Dr. Joe Darrow (Kevin Costner) loses his wife Emily (Susanna Thompson) in a bus accident in Venezuela. Emily who was a pediatric oncologist had been sent there on a medical mercy mission and was trying to leave when the accident occurred. Six months later Joe is having a difficult time coming to grips especially because her body was never recovered. He immerses himself in his work as the head of emergency services but his friends are all very concerned. Concerned that maybe he's going crazy. See Joe who usually doesn't believe in the afterlife thinks Emily may be trying to communicate with him. First he gets weird messages from some of Emily's cancer patients who claim they have talked to Emily and that she wants Joe to go "inside the rainbow." Then at home he feels a presence in the house and thinks his wife may be working some voodoo through many dragonfly references a personal totem to Emily because of a birthmark on her shoulder in the shape of the insect. It's supposed to be spooky right about now but it's more laughable than anything else.
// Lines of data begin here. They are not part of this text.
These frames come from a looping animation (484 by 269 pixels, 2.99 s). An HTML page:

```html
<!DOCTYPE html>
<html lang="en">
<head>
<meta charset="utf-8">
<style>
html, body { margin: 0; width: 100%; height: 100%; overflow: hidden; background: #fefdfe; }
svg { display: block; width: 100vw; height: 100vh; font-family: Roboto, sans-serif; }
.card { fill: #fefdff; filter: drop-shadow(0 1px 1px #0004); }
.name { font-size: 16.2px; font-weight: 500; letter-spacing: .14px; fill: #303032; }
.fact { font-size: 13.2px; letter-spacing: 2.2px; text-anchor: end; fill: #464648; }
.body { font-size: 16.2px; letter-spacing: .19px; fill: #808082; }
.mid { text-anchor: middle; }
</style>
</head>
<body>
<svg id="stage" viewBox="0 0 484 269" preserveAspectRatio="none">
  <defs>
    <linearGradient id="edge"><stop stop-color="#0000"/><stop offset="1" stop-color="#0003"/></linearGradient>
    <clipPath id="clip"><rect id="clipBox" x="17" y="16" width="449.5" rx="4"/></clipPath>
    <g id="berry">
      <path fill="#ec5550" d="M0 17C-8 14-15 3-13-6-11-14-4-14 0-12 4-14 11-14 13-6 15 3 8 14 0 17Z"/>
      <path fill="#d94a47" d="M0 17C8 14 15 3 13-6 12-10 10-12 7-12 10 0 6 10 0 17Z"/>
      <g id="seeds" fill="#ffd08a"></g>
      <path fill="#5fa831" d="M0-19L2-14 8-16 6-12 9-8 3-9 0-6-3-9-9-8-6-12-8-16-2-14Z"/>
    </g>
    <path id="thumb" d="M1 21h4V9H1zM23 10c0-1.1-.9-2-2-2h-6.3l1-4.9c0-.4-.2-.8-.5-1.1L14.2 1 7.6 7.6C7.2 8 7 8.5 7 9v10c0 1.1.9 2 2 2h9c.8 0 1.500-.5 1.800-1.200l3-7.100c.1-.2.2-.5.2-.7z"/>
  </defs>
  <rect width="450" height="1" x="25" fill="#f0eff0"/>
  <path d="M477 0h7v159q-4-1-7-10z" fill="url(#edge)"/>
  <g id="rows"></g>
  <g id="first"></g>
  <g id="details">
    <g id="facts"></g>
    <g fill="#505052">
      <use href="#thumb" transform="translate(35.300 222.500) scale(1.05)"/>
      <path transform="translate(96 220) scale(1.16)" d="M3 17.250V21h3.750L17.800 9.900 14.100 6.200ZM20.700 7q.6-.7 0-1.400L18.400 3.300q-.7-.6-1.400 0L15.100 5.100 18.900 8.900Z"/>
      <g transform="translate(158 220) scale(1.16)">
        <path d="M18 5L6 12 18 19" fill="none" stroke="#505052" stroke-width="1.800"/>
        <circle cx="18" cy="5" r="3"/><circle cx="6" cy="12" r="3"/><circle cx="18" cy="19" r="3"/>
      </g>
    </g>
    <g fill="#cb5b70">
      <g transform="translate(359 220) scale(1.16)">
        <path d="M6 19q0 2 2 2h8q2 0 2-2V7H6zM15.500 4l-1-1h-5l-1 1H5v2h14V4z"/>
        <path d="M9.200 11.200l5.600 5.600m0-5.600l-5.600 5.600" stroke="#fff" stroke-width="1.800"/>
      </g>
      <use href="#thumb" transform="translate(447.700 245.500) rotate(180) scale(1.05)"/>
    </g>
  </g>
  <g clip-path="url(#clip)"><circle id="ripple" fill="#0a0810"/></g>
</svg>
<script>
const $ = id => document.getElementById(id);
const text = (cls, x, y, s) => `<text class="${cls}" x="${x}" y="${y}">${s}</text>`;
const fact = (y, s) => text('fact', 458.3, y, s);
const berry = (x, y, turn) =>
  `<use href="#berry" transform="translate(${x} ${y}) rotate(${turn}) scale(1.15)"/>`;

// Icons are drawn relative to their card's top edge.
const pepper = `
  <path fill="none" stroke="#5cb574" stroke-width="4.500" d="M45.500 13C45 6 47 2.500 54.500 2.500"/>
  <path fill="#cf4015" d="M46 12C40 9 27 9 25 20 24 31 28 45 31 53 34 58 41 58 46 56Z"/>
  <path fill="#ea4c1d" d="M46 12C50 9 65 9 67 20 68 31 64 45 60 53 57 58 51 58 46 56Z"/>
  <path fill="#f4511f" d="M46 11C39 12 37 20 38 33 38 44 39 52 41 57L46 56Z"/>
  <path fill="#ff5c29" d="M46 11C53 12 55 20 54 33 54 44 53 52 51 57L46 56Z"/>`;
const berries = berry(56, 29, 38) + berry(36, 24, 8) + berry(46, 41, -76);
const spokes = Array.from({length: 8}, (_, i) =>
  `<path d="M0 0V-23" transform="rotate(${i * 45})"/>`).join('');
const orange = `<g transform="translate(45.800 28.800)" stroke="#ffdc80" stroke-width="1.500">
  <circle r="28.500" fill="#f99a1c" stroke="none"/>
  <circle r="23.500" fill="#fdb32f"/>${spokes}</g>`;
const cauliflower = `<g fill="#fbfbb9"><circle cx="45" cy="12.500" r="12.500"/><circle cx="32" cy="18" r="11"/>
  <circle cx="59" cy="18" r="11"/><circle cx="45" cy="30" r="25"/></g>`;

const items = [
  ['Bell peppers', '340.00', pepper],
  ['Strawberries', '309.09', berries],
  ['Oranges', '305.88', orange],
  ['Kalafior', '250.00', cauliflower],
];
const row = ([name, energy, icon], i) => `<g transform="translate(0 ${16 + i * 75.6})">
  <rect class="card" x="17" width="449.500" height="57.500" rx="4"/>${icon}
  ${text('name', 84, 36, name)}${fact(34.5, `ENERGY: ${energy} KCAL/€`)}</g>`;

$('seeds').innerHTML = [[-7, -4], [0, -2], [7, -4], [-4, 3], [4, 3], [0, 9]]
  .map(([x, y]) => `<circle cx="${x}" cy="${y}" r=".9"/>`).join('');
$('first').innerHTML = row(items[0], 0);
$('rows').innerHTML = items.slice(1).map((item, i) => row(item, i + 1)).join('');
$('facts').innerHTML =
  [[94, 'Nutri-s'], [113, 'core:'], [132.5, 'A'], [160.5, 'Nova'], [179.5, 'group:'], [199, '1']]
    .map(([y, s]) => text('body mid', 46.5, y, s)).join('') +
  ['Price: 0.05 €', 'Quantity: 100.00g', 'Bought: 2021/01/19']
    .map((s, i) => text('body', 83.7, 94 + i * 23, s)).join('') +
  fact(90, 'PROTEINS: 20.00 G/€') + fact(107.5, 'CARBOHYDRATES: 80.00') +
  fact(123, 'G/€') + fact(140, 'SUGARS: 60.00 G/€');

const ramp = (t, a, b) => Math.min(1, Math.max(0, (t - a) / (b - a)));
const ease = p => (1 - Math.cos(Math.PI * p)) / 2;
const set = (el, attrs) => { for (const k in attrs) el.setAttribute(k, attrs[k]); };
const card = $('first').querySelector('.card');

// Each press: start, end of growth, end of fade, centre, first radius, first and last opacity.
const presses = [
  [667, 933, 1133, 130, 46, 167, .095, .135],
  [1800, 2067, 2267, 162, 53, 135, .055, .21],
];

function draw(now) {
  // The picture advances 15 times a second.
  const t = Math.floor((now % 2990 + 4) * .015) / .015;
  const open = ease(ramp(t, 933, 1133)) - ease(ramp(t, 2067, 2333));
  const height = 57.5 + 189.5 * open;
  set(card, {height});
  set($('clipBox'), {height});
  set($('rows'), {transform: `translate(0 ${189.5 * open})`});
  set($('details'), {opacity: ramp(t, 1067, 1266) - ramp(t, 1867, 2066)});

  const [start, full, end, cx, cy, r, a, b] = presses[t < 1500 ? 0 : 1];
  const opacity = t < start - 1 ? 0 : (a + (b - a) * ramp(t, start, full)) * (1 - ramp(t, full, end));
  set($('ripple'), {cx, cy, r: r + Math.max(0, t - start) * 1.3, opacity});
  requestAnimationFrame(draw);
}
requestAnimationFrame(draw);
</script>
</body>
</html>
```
The journey Joe finally embarks on leads him back to Venezuela where he desperately searches for a piece of Emily's soul. Can we say closure anyone?
Where has the Kevin Costner we all remember from the Dances with Wolves days gone to? Since his Academy Award-winning opus Costner has managed to make as many bad films as he possibly could. Maybe being in a huge-budget film like Waterworld and having it tank miserably (otherwise known as the Heaven's Gate curse) has affected his judgment. In any event Costner does his best to keep afloat in this movie playing the rational Joe a man who is a "mind without a heart." But ultimately he spends most of his time losing his mind over all the strange "happenings" around him rather than playing the part of a grieving husband. Just one word of advice: Get a new agent Kevin. It's also not quite clear why some really great actors such as Kathy Bates and Linda Hunt decided to take small meaningless parts in the film. Everyone in the film is a cliché down to the children on the cancer ward who are wise beyond their years and the disapproving hospital administrator played by Joe Morton who wants Dr. Joe to take a break. There was a colossal waste of talent in this movie.
In an attempt to capitalize on the whole spooky ghost genre done so well in films such as The Sixth Sense and What Lies Beneath Dragonfly just falls flat as a pancake. Director Tom Shadyac (Ace Ventura: Pet Detective; Patch Adams) just doesn't have the same skills of a M. Night Shyamalan to pull something like this off. Admittedly there are moments when you jump as "the big spooky thing" happens even though you can see it coming a mile away but the film seems superficial rather than cutting deep in Joe's psyche--it's unimaginative in all its elements. The "clues" that finally get Joe on the road to Venezuela--the dragonfly paperweight flying off the table cancer kids eerily repeating the same thing over and over again--are forced and not in any way poignant. Only in the conclusion when Joe realizes why he's been sent on this journey does the story take a nice twist. Some may call it sappy but it worked on some level. Still we are talking about only 10 minutes of the film.